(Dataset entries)
════════════════

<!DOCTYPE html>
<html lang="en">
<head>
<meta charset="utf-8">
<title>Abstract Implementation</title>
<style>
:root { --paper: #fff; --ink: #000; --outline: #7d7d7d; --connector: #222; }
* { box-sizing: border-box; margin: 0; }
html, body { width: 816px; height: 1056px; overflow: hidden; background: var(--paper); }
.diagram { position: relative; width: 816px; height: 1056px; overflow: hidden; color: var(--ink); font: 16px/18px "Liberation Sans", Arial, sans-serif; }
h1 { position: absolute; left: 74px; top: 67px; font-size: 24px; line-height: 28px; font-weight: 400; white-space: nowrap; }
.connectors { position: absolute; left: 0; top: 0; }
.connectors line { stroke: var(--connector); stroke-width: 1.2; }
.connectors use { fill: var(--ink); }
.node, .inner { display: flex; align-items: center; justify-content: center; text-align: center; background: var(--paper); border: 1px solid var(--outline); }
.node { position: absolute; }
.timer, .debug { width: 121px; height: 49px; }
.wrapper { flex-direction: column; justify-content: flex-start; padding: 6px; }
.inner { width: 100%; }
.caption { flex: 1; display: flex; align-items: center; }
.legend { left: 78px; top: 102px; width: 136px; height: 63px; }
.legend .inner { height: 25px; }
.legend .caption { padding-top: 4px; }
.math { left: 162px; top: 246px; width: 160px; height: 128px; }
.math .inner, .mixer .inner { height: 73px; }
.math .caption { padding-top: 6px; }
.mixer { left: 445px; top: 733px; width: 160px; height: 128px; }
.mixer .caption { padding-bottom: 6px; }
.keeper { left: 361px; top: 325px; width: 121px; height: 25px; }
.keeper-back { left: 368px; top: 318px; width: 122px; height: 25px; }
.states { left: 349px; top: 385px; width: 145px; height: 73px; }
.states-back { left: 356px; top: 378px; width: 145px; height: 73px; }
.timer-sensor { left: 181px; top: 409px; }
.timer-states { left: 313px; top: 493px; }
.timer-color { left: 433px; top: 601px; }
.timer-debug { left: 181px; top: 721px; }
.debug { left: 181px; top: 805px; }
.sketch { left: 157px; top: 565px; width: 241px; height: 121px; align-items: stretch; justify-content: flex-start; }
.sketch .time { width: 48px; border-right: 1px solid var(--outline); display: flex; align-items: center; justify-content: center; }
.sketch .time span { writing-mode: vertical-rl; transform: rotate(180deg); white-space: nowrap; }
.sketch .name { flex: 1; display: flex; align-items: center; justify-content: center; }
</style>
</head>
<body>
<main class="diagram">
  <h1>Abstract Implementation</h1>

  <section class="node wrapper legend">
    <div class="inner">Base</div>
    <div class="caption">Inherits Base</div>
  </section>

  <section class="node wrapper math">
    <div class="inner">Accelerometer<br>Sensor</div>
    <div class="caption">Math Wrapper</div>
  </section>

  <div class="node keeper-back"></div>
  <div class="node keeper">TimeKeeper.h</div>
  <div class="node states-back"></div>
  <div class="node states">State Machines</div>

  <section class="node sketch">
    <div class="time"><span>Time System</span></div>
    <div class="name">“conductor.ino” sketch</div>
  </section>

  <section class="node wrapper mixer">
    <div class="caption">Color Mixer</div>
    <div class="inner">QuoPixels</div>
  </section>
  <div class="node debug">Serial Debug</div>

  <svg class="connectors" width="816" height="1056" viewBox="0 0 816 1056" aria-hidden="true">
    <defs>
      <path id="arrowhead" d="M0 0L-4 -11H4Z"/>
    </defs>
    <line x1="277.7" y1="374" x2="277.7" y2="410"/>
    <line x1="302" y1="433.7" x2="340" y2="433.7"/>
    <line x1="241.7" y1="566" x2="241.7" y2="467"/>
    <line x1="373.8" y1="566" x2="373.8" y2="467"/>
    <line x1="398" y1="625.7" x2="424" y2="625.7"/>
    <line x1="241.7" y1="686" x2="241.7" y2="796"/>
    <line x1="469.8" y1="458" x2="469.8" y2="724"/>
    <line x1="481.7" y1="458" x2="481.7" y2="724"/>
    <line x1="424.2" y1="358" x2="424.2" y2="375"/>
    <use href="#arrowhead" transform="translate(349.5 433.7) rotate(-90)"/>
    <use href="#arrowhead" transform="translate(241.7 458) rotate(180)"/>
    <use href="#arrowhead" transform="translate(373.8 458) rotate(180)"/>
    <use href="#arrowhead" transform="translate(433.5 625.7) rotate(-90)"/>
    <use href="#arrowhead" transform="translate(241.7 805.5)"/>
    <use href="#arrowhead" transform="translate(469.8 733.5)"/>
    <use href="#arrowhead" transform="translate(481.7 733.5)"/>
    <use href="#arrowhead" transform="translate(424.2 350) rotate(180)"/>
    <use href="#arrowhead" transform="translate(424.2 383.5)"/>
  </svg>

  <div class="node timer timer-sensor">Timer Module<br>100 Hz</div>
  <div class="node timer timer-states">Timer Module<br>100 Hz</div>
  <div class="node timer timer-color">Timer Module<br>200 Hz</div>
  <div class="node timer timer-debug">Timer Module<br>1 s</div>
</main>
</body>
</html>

════════════════

From the entries, report each line that includes the word "translate".

    <use href="#arrowhead" transform="translate(349.5 433.7) rotate(-90)"/>
    <use href="#arrowhead" transform="translate(241.7 458) rotate(180)"/>
    <use href="#arrowhead" transform="translate(373.8 458) rotate(180)"/>
    <use href="#arrowhead" transform="translate(433.5 625.7) rotate(-90)"/>
    <use href="#arrowhead" transform="translate(241.7 805.5)"/>
    <use href="#arrowhead" transform="translate(469.8 733.5)"/>
    <use href="#arrowhead" transform="translate(481.7 733.5)"/>
    <use href="#arrowhead" transform="translate(424.2 350) rotate(180)"/>
    <use href="#arrowhead" transform="translate(424.2 383.5)"/>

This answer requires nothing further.